Machiavelli would have been really proud of this one ;)

Edited 2010-04-11 21:25 UTC

Reply Score: 1

what is going on http://trnsfrmr.com/
by darwinOS on Mon 12th Apr 2010 09:03 UTC
darwinOS
Member since:
2009-11-02

Civilian reply in Adobes blog

I think that by restricting Developers to a specific set of languages, Apple can somewhat ensure that developers target their platform specifically rather than have developers submit apps that are built for the lowest common denominator of mobile devices. I guess they don’t want to foster an environment that mirrors what’s on the web today. Most websites leave out a ton of features just because IE6 cannot support those features. I do believe that developers produce their best work when they target a specific platform and take advantage of the unique features that platform has to offer.

It is also good business for Apple to maintain a base of developers that are “married” to their platform. Imagine an environment where most iPhone developers migrate to Flash CS5. In such an environment, if Apple releases enhancements to their frameworks, developers would have to wait for Adobe to integrate those changes into Flash before the developers could take advantage of Apple’s improvements.

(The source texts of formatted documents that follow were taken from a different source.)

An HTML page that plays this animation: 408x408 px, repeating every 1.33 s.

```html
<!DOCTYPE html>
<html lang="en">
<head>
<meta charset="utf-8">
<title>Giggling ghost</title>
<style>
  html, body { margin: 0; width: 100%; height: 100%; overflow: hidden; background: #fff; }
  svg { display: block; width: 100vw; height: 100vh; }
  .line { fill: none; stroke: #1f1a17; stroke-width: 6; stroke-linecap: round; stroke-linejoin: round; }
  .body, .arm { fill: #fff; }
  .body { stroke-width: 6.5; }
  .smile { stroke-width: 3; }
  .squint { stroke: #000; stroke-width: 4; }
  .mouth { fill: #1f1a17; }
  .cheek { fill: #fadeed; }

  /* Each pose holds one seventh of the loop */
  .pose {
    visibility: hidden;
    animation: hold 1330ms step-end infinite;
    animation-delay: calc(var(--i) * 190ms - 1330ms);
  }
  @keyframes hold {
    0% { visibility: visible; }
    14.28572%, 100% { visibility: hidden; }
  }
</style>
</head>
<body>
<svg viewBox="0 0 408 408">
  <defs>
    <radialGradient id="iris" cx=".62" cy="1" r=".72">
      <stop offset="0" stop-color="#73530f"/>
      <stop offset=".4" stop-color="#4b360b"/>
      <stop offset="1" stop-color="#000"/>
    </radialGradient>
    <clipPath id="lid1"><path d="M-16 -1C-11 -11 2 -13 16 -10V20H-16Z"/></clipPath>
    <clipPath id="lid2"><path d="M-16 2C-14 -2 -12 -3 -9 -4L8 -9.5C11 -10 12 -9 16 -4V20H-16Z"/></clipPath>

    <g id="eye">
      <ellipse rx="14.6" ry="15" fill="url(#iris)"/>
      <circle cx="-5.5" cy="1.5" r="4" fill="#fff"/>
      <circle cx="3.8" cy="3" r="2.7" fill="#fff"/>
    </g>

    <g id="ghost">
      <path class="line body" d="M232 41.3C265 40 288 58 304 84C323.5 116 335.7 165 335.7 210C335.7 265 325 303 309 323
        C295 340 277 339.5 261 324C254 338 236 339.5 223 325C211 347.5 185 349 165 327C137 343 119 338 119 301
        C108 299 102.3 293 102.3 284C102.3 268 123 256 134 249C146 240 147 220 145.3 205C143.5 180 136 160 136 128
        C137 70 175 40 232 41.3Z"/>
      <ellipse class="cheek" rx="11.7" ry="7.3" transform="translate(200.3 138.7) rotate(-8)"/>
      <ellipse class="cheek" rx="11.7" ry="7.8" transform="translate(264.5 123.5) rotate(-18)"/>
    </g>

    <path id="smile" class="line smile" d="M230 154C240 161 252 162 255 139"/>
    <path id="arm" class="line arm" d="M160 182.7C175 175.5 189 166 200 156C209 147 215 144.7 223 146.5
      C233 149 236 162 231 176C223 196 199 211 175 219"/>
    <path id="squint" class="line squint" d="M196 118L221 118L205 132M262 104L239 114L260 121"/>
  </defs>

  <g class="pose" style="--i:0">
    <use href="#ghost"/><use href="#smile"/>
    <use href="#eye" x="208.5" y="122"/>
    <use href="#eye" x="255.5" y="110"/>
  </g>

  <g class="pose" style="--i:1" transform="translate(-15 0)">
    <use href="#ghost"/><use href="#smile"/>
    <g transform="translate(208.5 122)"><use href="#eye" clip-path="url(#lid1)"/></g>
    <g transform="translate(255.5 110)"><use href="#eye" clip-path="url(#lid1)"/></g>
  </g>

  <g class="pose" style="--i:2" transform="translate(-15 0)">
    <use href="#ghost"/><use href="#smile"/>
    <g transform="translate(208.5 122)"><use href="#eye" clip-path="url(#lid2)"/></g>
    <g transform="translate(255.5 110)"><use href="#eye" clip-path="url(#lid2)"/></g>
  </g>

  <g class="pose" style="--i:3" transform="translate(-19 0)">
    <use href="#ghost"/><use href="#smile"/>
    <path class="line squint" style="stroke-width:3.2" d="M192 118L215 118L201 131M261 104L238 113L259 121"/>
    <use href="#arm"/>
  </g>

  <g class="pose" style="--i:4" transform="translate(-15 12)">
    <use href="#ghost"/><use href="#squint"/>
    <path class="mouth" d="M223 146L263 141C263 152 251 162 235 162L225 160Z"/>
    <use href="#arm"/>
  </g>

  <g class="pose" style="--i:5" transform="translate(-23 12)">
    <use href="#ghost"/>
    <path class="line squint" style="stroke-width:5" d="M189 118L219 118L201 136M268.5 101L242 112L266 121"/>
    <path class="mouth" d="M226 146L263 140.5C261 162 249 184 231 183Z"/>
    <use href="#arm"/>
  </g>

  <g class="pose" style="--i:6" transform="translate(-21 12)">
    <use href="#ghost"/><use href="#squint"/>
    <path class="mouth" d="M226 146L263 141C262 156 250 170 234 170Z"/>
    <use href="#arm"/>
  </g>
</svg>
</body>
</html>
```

What if Google buys Adobe and decides CS6 will only come out on google chrome and Flash will only support Android? Apple and all developers that target iPhone OS get left in the dust!

Let’s face it, we always have a choice of mobile phones but when it comes to graphics applications, Adobe is a very strong monopoly. I’d be cautious siding with them on an issue such as this. It may not end well. How much is the web premium suite again? Do you think we would have to pay that much if Adobe and Macromedia never merged?

Adobe is a behemoth. IPhone devs may not be able to use Flash but I’ll bet my last dollar that 99.9999999876% of all graphic content you’ll see on Apple, Sony, Microsoft, Palm & Android devices as well as the web will be created using Adobe’s tools. Isn’t that enough?

I don't necessarily have an issue with Adobe's goal of making flash an indispensable tool but I do think that a lot of comments in the blogosphere wrongly suggest that Adobe may have altruistic motives. Adobe's goal isn't to give developers choice; it is to maintain and extend the dominance Flash currently enjoys. Apple's goal isn't to limit developers choice but rather to ensure that their platform doesn't become just another deployment target for Flash.

Consider the following:
If a developer uses Flash, who becomes responsible for performance tuning? The developer or Flash?
My guess is Flash.

If Flash achieves 65% penetration into the iPhone development market? Who becomes responsible for how efficient Flash generated byte code runs on iPhone?
My guess is Apple because end users will not attribute sucky performance to Adobe but to Apple.

Both companies are right so there really is no need for Adobe evangelists to pretend this is a fight about open vs closed.

I bet the blogs on here will have a totally different tone if MS/Google/Apple release free tools that allow developers to deploy their apps as Flash files. We will not hear all the clamoring for choice on the developers behalf.

Reply Score: 1

JAlexoid Member since:
2009-05-19

Civilian reply in Adobes blog

Adobe is a behemoth. IPhone devs may not be able to use Flash but I’ll bet my last dollar that 99.9999999876% of all graphic content you’ll see on Apple, Sony, Microsoft, Palm & Android devices as well as the web will be created using Adobe’s tools. Isn’t that enough?


You should accept his bet, and take all of his money. Since his bet it that there will be only 2 applications out of 10 billion apps. iPhone will never have that many applications.

Reply Score: 2